Paul Thomas Anderson‘s iconic drama There Will Be Blood follows a highly ambitious character portrayed by Daniel Day-Lewis, a charismatic yet ruthless oil prospector who will do whatever it takes to achieve his goals. Determined to create an empire, Daniel Plainview follows up on a promising lead with his adopted son.
Featuring phenomenal acting, the Oscar-winning There Will Be Blood is a deeply enthralling character study of a man whose ambition has gotten the best out of him — it explores what greed can do to you and how it can go against important values like family and religion.
‘Lady Bird’ (2017)
Greta Gerwig‘s Oscar-nominated Lady Bird is one of the most treasured coming-of-ages of recent times. Set in 2002, it follows an artistically inclined 17-year-old girl (Saoirse Ronan) as she navigates through her troubled life in Sacramento, California. While she longs for adventure and new opportunities, Sacramento Catholic high school is the last place to find those.
Lady Bird is a wonderful character-driven movie that focuses on the many struggles that come with wanting to expand your horizons and create new beginnings as you move through life, especially as a young adult who has yet to find their own space in a big, scary world.
‘Eighth Grade’ (2018)
Yet another film that perfectly explores what it is like to feel like the odd one out during your upbringing years, Eighth Grade focuses on a middle school teen girl who struggles with anxiety but strives to gain social validation from her classmates during their final week of school.

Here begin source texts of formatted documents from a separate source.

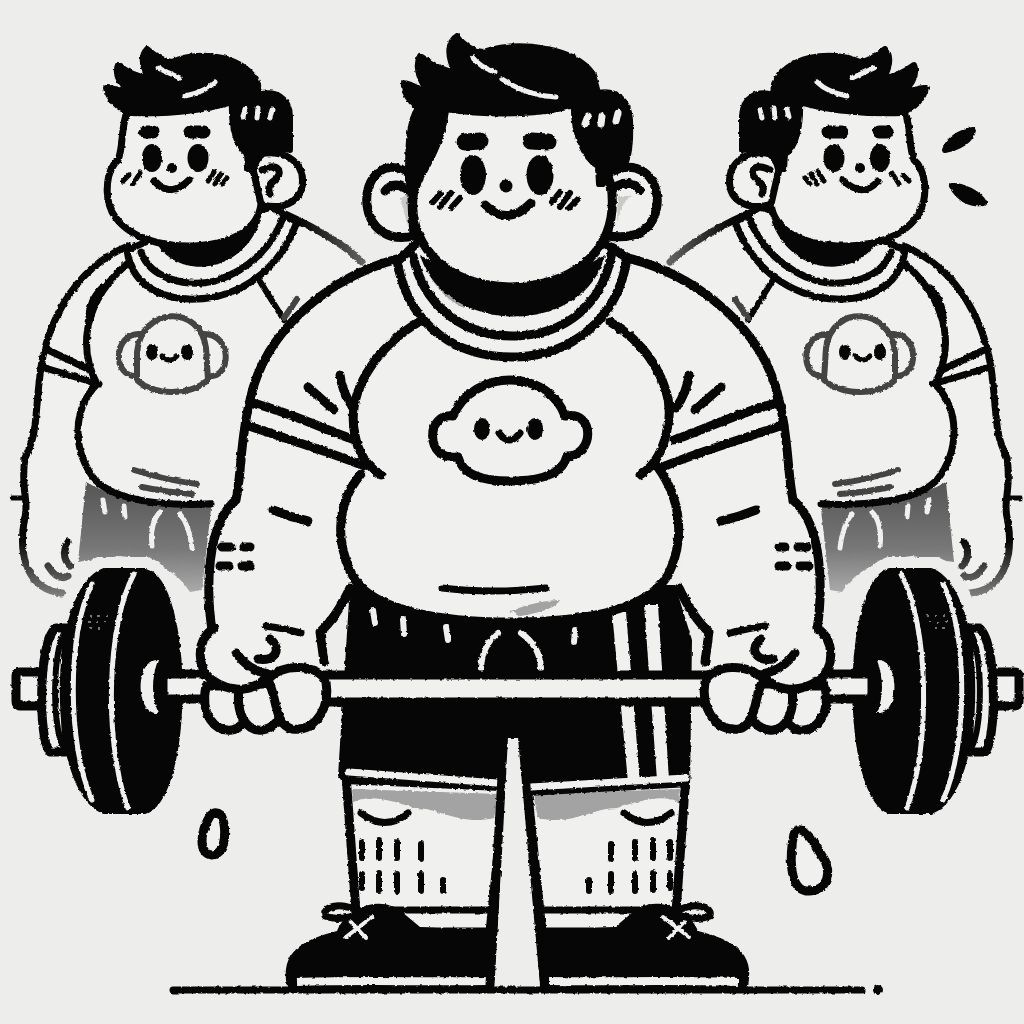
<!DOCTYPE html>
<html lang="en">
<head>
<meta charset="utf-8">
<title>Weightlifter with two friends</title>
<style>
:root{--paper:#ededeb;--skin:#f0f0ee;--ink:#060606;--shade:#a3a3a3;--dim:#444}
html,body{margin:0;width:1024px;height:1024px;overflow:hidden;background:var(--paper)}
svg{display:block}
.line{fill:none;stroke:var(--ink);stroke-width:9;stroke-linecap:round;stroke-linejoin:round}
.body{fill:var(--skin);stroke:var(--ink);stroke-width:9;stroke-linecap:round;stroke-linejoin:round}
.solid{fill:var(--ink)}
.soft{stroke:var(--ink);stroke-width:6;stroke-linejoin:round}
.fill{fill:var(--skin)}
.shade{fill:var(--shade)}
.light{fill:none;stroke:var(--skin);stroke-width:5;stroke-linecap:round}
.thin{stroke-width:6}
.mid{stroke-width:7}
.dim{stroke:var(--dim)}
</style>
</head>
<body>
<svg width="1024" height="1024" viewBox="0 0 1024 1024" role="img" aria-label="Smiling lifter holding a barbell, with two friends behind him">
<defs>
<filter id="brush" x="0" y="0" width="1024" height="1024" filterUnits="userSpaceOnUse" color-interpolation-filters="sRGB">
<feTurbulence type="fractalNoise" baseFrequency="0.25" numOctaves="2" seed="4"/>
<feDisplacementMap in="SourceGraphic" scale="3" xChannelSelector="R" yChannelSelector="G"/>
</filter>
<linearGradient id="fade-shorts" x1="0" y1="0" x2="0" y2="1">
<stop offset="0" stop-color="#555"/><stop offset=".6" stop-color="#777"/><stop offset="1" stop-color="#aaa"/>
</linearGradient>
<linearGradient id="fade-line" gradientUnits="userSpaceOnUse" x1="300" y1="0" x2="365" y2="0">
<stop offset="0" stop-color="#060606"/><stop offset="1" stop-color="#666"/>
</linearGradient>
<linearGradient id="fade-arm" gradientUnits="userSpaceOnUse" x1="0" y1="540" x2="0" y2="600">
<stop offset="0" stop-color="#060606"/><stop offset="1" stop-color="#888"/>
</linearGradient>

<g id="friend">
<path class="fill" d="M128 245C70 270 45 330 40 375C34 420 30 430 24 460L22 540C26 575 40 590 60 592L90 540H210L362 262L285 215Z"/>
<path fill="url(#fade-shorts)" d="M86 482L78 562L120 556Q170 560 190 592L202 590L212 500Q130 508 86 482Z"/>
<path class="light" d="M103 500L105 512M124 506L125 517M152 546C150 530 154 518 160 512M192 548C190 530 185 520 180 514"/>
<path class="line mid" d="M128 246C70 270 45 330 40 375C34 425 38 430 25 458C20 490 30 500 24 522"/>
<path class="line mid" style="stroke:url(#fade-arm)" d="M24 522C18 560 30 590 62 593M48 566Q58 582 68 576M68 542Q60 556 70 566"/>
<path class="line mid" d="M127 264C96 290 72 335 97 384C72 410 72 450 95 480C115 500 160 506 211 504M48 350L90 370M45 368L99 384M102 288Q90 300 89 316"/>
<path class="line" style="stroke:url(#fade-line);stroke-width:7" d="M285 214C320 230 345 245 362 262"/>
<path class="line thin" d="M256 275L284 320"/>
<path class="line thin dim" d="M284 318L297 299M134 470Q165 480 197 484M142 487Q165 492 192 494"/>
<path class="body mid" d="M127 250C132 290 170 305 215 297C260 286 285 255 297 222L272 207L150 240Z"/>
<path class="line mid" d="M141 252C150 278 185 288 215 281C250 270 272 246 283 218"/>
<path class="solid" d="M156 242C175 278 240 278 261 220Q210 255 156 242Z"/>
<g id="friend-head">
<path class="body mid" d="M250 160C262 148 296 150 302 175C306 200 285 212 260 204"/>
<path class="line mid" d="M262 170C278 162 284 172 275 180Q266 186 270 194"/>
<path class="body mid" d="M128 108C120 130 124 145 118 160C106 170 104 195 112 212C128 240 165 247 195 246C232 244 258 230 261 204L252 165L240 100Z"/>
<path class="solid soft" d="M130 113C118 109 108 98 106 88C114 87 122 92 129 93C118 82 115 72 118 65C126 71 136 77 148 78C141 64 141 55 147 49C155 56 162 61 172 62C202 48 248 58 258 84L259 95C275 90 289 97 290 116L290 150C272 146 258 152 254 169L248 169L247 154C236 148 231 125 232 102C195 113 160 114 130 113Z"/>
<path class="light" d="M158 68L180 78M185 96Q205 92 215 82M245 109L243 117M258 108L257 118M272 110L270 118"/>
<path class="line" style="stroke-width:13" d="M145 132H153M190 132H204"/>
<ellipse class="solid" cx="152" cy="158" rx="10" ry="14"/><ellipse class="solid" cx="198" cy="158" rx="10.500" ry="14"/>
<circle class="solid" cx="172" cy="168" r="5"/>
<path class="line mid" d="M154 181Q170 199 189 180"/>
<path class="line" style="stroke-width:5" d="M123 181L129 175M133 184L140 173M208 181L214 172M215 184L221 174M222 184L227 178"/>
</g>
<g id="friend-badge">
<path class="body dim thin" d="M141 334C112 332 112 379 138 376M204 334C233 334 232 380 207 376"/>
<path class="body dim thin" d="M137 352C142 306 200 304 206 348L208 380C190 396 154 396 137 380Z"/>
<ellipse class="solid" cx="152" cy="352" rx="6" ry="8"/><ellipse class="solid" cx="187" cy="352" rx="6" ry="8"/>
<path class="line" style="stroke-width:5" d="M162 356Q169 364 177 356"/>
</g>
<path class="line" style="stroke-width:5" d="M12 498H22"/>
</g>

<g id="plates">
<path fill="none" stroke="#ededeb" stroke-width="26" d="M100 570H145C193 585 193 795 145 812H100C50 790 50 590 100 570Z"/>
<rect class="body" x="16" y="672" width="32" height="34" rx="4"/>
<path class="body" d="M66 628H56C38 640 38 740 50 752H66Z"/>
<path class="line thin" d="M65 632C52 650 52 730 64 748"/>
<path class="solid soft" d="M104 571H145C191 584 191 796 145 811H104C49 790 49 592 104 571Z"/>
<path class="light" d="M92 584C67 632 67 745 92 800M134 574C106 625 104 745 128 808"/>
<path fill="none" stroke="#777" stroke-width="2" stroke-dasharray="2 6" d="M90 616H108M88 622H106M90 628H104"/>
<path class="fill" d="M158 660C135 658 135 715 158 713Q148 688 158 660Z"/>
</g>

<g id="arm">
<path class="fill" d="M405 255C330 275 265 330 250 400C240 440 240 470 235 500C208 530 206 590 212 640L215 672H322L324 632L350 590L345 500L382 476L432 315Z"/>
<path class="line" d="M405 257C330 275 265 330 250 400C240 440 242 470 236 500C206 525 206 590 212 630M350 588Q336 618 320 632L324 662"/>
<path class="line" d="M252 403C290 412 325 430 355 440M246 425C290 440 330 452 364 466M308 387L334 410M340 375Q342 392 353 408"/>
<path class="line" d="M273 510Q290 517 308 521"/>
<path class="line" style="stroke-dasharray:9 13" d="M222 547H250M220 566H250"/>
</g>

<g id="fist">
<path class="body" d="M206 686C200 715 215 732 232 730C248 728 248 704 244 686Z"/>
<path class="body" d="M240 684C234 712 246 732 262 730C278 728 286 712 284 684Z"/>
<path class="body" d="M268 680C278 700 274 724 292 729C318 732 330 705 326 682C320 664 280 662 268 680Z"/>
<path class="fill" d="M214 628C196 640 196 668 212 680C232 694 258 690 266 672L280 655L275 628Z"/>
<path class="line" d="M214 628C196 640 196 668 212 680C232 694 258 692 268 674M236 653Q248 670 268 674M258 659C276 662 282 648 270 639"/>
<path class="line mid" d="M266 626Q282 628 301 633"/>
</g>

<g id="leg">
<path class="body" d="M346 775L356 912V932H490L506 775Z"/>
<path class="shade" d="M352 789L499 794L494 818C460 826 440 808 415 808C390 800 370 794 353 802Z"/>
<path class="line mid" d="M361 813Q385 832 408 813M378 910H490"/>
<path class="line thin" d="M362 842V858M379 840V858M397 842V858M421 844V859M362 874V888M379 873V890M397 874V891M421 874V891M443 880V891"/>
</g>

<g id="shoe">
<path class="solid" d="M287 986C280 952 302 940 337 931C348 904 385 896 402 912L420 927L492 931L491 990H290Z"/>
<path class="light" style="stroke-width:8;stroke-linecap:butt" d="M297 982C360 980 430 982 486 981"/>
<path id="crossed-laces" class="light" style="stroke-width:4" d="M350 921L366 938M372 917L346 937"/>
<path class="body mid" d="M362 913C340 900 322 907 325 916Q340 922 362 913Z"/>
</g>
</defs>

<rect width="1024" height="1024" fill="#ededeb"/>
<g filter="url(#brush)">
<g id="friends">
<use href="#friend"/>
<use href="#friend" transform="translate(1032 0) scale(-1 1)"/>
</g>
<g id="motion-marks" class="solid soft">
<path d="M945 150C948 140 960 132 973 130C972 140 958 148 945 150Z"/>
<path d="M952 186C962 185 980 194 984 203C970 205 958 198 952 186Z"/>
</g>

<g id="lifter">
<g id="legs">
<use href="#leg"/><use href="#leg" transform="translate(1032 0) scale(-1 1)"/>
<use href="#shoe"/><use href="#shoe" transform="translate(1035 0) scale(-1 1)"/>
</g>
<g id="shorts">
<path class="solid" d="M350 585L338 776L344 784L500 791L508 738H518L527 796L690 787L692 640L675 585Z"/>
<path class="light" d="M349 772L497 783M531 787L686 778" style="stroke-width:7"/>
<path class="fill" d="M612 612H626L640 782H628ZM644 605H658L669 780H657Z"/>
<path class="light" d="M373 610L375 623M403 619L404 634M446 627L448 640M575 630L574 642M481 668C482 650 489 640 498 633M541 668C540 650 531 640 521 633" style="stroke-width:6"/>
</g>
<g id="leg-gap">
<path class="line" d="M504 742L490 985M522 742L544 985"/>
<path fill="#ededeb" d="M508 738H518L540 986H495Z"/>
</g>
<g id="arms">
<use href="#arm"/><use href="#arm" transform="translate(1029 0) scale(-1 1)"/>
</g>
<g id="shirt">
<path class="fill" d="M400 262C425 300 430 320 430 316C380 340 345 390 357 440L382 476L360 472C335 505 335 545 355 580C375 610 440 622 510 622C600 622 650 605 668 575C685 540 682 500 655 470L638 475C655 465 675 430 668 410C670 380 650 345 610 322L627 260Z"/>
<path class="line" d="M432 315C380 340 345 390 355 435Q360 462 381 475M610 322C650 345 675 390 668 425Q662 462 640 475M361 474C335 505 335 545 355 580C375 610 440 622 510 622C600 622 650 605 668 575C685 540 682 500 657 466"/>
<path class="line mid" d="M442 588Q490 594 546 588"/>
<path class="shade" d="M510 611Q540 600 560 600Q556 610 520 616Z"/>
<path class="body" d="M397 262C410 330 460 357 512 357C570 357 618 320 627 258L600 240H420Z"/>
<path class="line" d="M413 256C425 312 470 336 512 336C565 336 603 305 612 252"/>
<path class="shade" d="M424 264C432 284 446 300 464 308C470 296 450 280 424 264Z"/>
<path class="solid" d="M420 255C445 337 585 337 605 255Q512 310 420 255Z"/>
<g id="shirt-badge">
<path class="body" d="M453 416C463 392 488 380 510 380C538 380 558 396 565 416C596 410 594 456 567 456C562 476 536 481 510 481C482 481 462 474 458 457C424 462 426 412 453 416Z"/>
<ellipse class="solid" cx="482" cy="429" rx="8" ry="11"/><ellipse class="solid" cx="535" cy="429" rx="8" ry="11"/>
<path class="line mid" d="M499 433Q509 447 520 433"/>
</g>
</g>
<g id="head">
<path class="body" d="M410 174C385 156 364 178 367 205C370 230 390 242 414 236Z"/>
<path class="body" d="M608 174C635 156 660 176 657 205C654 230 636 240 608 236Z"/>
<path class="line" d="M385 191Q394 180 408 190M614 188Q628 178 640 190"/>
<path class="shade" d="M400 198L408 194L408 226ZM618 196L632 196Q622 200 617 222Z" opacity=".5"/>
<path class="body" d="M445 105C440 150 425 162 414 190C405 240 442 286 510 287C580 286 620 245 611 185L598 150L582 98Z"/>
<path class="solid soft" d="M446 109C442 148 425 163 414 186L408 180C408 150 408 122 418 108C408 100 403 92 404 83C412 84 420 90 429 94C417 77 416 64 420 56C430 62 440 71 456 72C446 57 448 41 457 36C464 46 472 51 483 52C520 40 575 48 593 74L598 93C616 89 629 100 630 120C631 145 629 163 621 169C610 169 604 176 603 184H599L598 166C583 158 573 130 574 105C540 115 490 116 446 109Z"/>
<path class="light" d="M473 58Q480 67 495 72M502 79Q525 95 556 97"/>
<path class="light" style="stroke-width:7" d="M588 116L585 124M602 116L601 124M618 113L616 121"/>
<path class="line" style="stroke-width:17" d="M465 142L480 141M531 141L548 142"/>
<ellipse class="solid" cx="473" cy="175" rx="13" ry="20"/><ellipse class="solid" cx="540" cy="175" rx="13.500" ry="20"/>
<circle class="solid" cx="506" cy="186" r="6.500"/>
<path class="line" d="M485 205Q507 227 531 203"/>
<path class="line thin" d="M433 202L440 194M440 207L451 193M451 208L460 198M552 202L560 192M560 207L570 193M569 208L578 199"/>
</g>
</g>

<g id="barbell">
<use href="#plates"/><use href="#plates" transform="translate(1035 0) scale(-1 1)"/>
<path class="body" d="M163 674H212V699H163ZM822 674H872V699H822Z"/>
<rect class="body" x="310" y="675" width="410" height="27"/>
</g>
<g id="hands">
<use href="#fist"/><use href="#fist" transform="translate(1031 0) scale(-1 1)"/>
</g>
<g id="sweat">
<path class="body" d="M210 816C200 832 198 854 212 855C228 854 226 825 221 815Q215 810 210 816Z"/>
<path class="body" d="M794 834C790 852 788 888 806 891C830 893 832 868 822 856C812 838 800 822 794 834Z"/>
</g>
<path id="floor" class="line mid" d="M173 990H862"/>
<circle class="solid" cx="878" cy="990" r="5"/>
</g>
</svg>
</body>
</html>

Bo Burnham‘s touching coming-of-age examines Elsie Fisher‘s Kayla’s emotional depth to perfection, highlighting the difficult pre-teen years and every anxiety that comes with it, including the undeniable pressure to fit in a crowd where you don’t actually belong.
‘The Breakfast Club’ (1985)
This iconic ’80s classic is one of the most memorable flicks of the legendary pop culture era, and remains a highly referenced film even today. The Breakfast Club focuses on five polar opposite high school students who meet in Saturday detention, where they have to write an assignment on “who they think they are” and the violations they committed to end up there in the first place.
This incredible character-driven, innovative film rebukes snap judgments, rejects how high school and the broader world works, and reflects on made-up stereotypes all while showcasing the characters’ different personalities and celebrating each one of them individually.